• _EXERCISE INSTRUCTIONS_
Give back the data below word for word. Any image in it should be left out.

• _SOURCE INFORMATION_

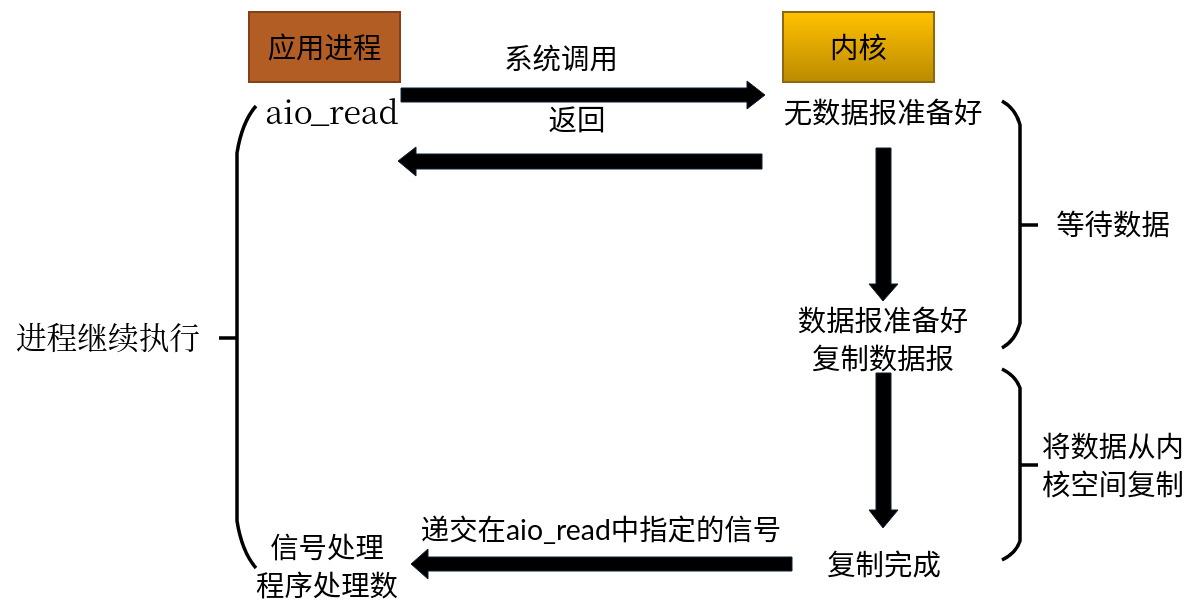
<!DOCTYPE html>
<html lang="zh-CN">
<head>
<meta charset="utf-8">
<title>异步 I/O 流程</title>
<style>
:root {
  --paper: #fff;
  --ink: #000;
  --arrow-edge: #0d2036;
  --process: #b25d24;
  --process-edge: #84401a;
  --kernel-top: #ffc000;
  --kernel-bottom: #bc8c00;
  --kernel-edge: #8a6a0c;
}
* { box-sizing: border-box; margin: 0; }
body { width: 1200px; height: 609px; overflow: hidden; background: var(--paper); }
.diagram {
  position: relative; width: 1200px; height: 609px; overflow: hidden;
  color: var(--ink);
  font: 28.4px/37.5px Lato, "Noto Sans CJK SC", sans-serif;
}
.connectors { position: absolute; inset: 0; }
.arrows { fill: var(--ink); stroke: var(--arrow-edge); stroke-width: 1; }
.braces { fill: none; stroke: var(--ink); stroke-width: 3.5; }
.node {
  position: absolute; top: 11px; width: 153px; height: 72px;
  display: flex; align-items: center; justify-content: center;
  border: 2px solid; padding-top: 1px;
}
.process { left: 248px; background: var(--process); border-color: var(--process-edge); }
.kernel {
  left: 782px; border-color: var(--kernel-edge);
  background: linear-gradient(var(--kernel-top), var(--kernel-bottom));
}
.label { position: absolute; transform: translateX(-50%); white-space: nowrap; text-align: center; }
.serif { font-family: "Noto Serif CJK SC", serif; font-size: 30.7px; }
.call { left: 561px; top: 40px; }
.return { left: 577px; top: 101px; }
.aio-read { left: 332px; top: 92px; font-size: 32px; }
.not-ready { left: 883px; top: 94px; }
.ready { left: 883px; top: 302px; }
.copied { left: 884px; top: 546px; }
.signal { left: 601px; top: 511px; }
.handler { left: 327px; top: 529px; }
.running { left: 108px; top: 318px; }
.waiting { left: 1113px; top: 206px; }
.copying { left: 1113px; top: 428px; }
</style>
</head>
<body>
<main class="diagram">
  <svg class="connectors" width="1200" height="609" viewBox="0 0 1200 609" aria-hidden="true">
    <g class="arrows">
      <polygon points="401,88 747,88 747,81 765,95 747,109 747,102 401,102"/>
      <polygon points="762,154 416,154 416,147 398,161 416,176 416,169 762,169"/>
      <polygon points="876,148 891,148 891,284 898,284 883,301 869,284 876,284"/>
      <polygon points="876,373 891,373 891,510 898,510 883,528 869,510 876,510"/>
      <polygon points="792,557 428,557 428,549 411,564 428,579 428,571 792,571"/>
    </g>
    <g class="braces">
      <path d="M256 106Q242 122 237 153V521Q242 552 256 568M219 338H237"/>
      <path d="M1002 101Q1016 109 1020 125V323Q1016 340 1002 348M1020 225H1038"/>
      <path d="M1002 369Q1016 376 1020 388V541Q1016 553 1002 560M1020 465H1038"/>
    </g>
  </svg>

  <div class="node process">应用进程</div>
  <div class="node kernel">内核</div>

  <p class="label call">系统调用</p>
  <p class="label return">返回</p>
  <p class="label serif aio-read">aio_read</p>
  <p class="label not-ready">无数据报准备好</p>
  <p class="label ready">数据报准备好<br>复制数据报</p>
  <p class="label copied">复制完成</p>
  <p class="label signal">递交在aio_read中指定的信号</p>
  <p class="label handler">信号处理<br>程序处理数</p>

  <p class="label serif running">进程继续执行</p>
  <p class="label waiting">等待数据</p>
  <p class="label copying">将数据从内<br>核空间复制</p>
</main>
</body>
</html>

• _OUTPUT OF THE TASK_
<!DOCTYPE html>
<html lang="zh-CN">
<head>
<meta charset="utf-8">
<title>异步 I/O 流程</title>
<style>
:root {
  --paper: #fff;
  --ink: #000;
  --arrow-edge: #0d2036;
  --process: #b25d24;
  --process-edge: #84401a;
  --kernel-top: #ffc000;
  --kernel-bottom: #bc8c00;
  --kernel-edge: #8a6a0c;
}
* { box-sizing: border-box; margin: 0; }
body { width: 1200px; height: 609px; overflow: hidden; background: var(--paper); }
.diagram {
  position: relative; width: 1200px; height: 609px; overflow: hidden;
  color: var(--ink);
  font: 28.4px/37.5px Lato, "Noto Sans CJK SC", sans-serif;
}
.connectors { position: absolute; inset: 0; }
.arrows { fill: var(--ink); stroke: var(--arrow-edge); stroke-width: 1; }
.braces { fill: none; stroke: var(--ink); stroke-width: 3.5; }
.node {
  position: absolute; top: 11px; width: 153px; height: 72px;
  display: flex; align-items: center; justify-content: center;
  border: 2px solid; padding-top: 1px;
}
.process { left: 248px; background: var(--process); border-color: var(--process-edge); }
.kernel {
  left: 782px; border-color: var(--kernel-edge);
  background: linear-gradient(var(--kernel-top), var(--kernel-bottom));
}
.label { position: absolute; transform: translateX(-50%); white-space: nowrap; text-align: center; }
.serif { font-family: "Noto Serif CJK SC", serif; font-size: 30.7px; }
.call { left: 561px; top: 40px; }
.return { left: 577px; top: 101px; }
.aio-read { left: 332px; top: 92px; font-size: 32px; }
.not-ready { left: 883px; top: 94px; }
.ready { left: 883px; top: 302px; }
.copied { left: 884px; top: 546px; }
.signal { left: 601px; top: 511px; }
.handler { left: 327px; top: 529px; }
.running { left: 108px; top: 318px; }
.waiting { left: 1113px; top: 206px; }
.copying { left: 1113px; top: 428px; }
</style>
</head>
<body>
<main class="diagram">
  <svg class="connectors" width="1200" height="609" viewBox="0 0 1200 609" aria-hidden="true">
    <g class="arrows">
      <polygon points="401,88 747,88 747,81 765,95 747,109 747,102 401,102"/>
      <polygon points="762,154 416,154 416,147 398,161 416,176 416,169 762,169"/>
      <polygon points="876,148 891,148 891,284 898,284 883,301 869,284 876,284"/>
      <polygon points="876,373 891,373 891,510 898,510 883,528 869,510 876,510"/>
      <polygon points="792,557 428,557 428,549 411,564 428,579 428,571 792,571"/>
    </g>
    <g class="braces">
      <path d="M256 106Q242 122 237 153V521Q242 552 256 568M219 338H237"/>
      <path d="M1002 101Q1016 109 1020 125V323Q1016 340 1002 348M1020 225H1038"/>
      <path d="M1002 369Q1016 376 1020 388V541Q1016 553 1002 560M1020 465H1038"/>
    </g>
  </svg>

  <div class="node process">应用进程</div>
  <div class="node kernel">内核</div>

  <p class="label call">系统调用</p>
  <p class="label return">返回</p>
  <p class="label serif aio-read">aio_read</p>
  <p class="label not-ready">无数据报准备好</p>
  <p class="label ready">数据报准备好<br>复制数据报</p>
  <p class="label copied">复制完成</p>
  <p class="label signal">递交在aio_read中指定的信号</p>
  <p class="label handler">信号处理<br>程序处理数</p>

  <p class="label serif running">进程继续执行</p>
  <p class="label waiting">等待数据</p>
  <p class="label copying">将数据从内<br>核空间复制</p>
</main>
</body>
</html>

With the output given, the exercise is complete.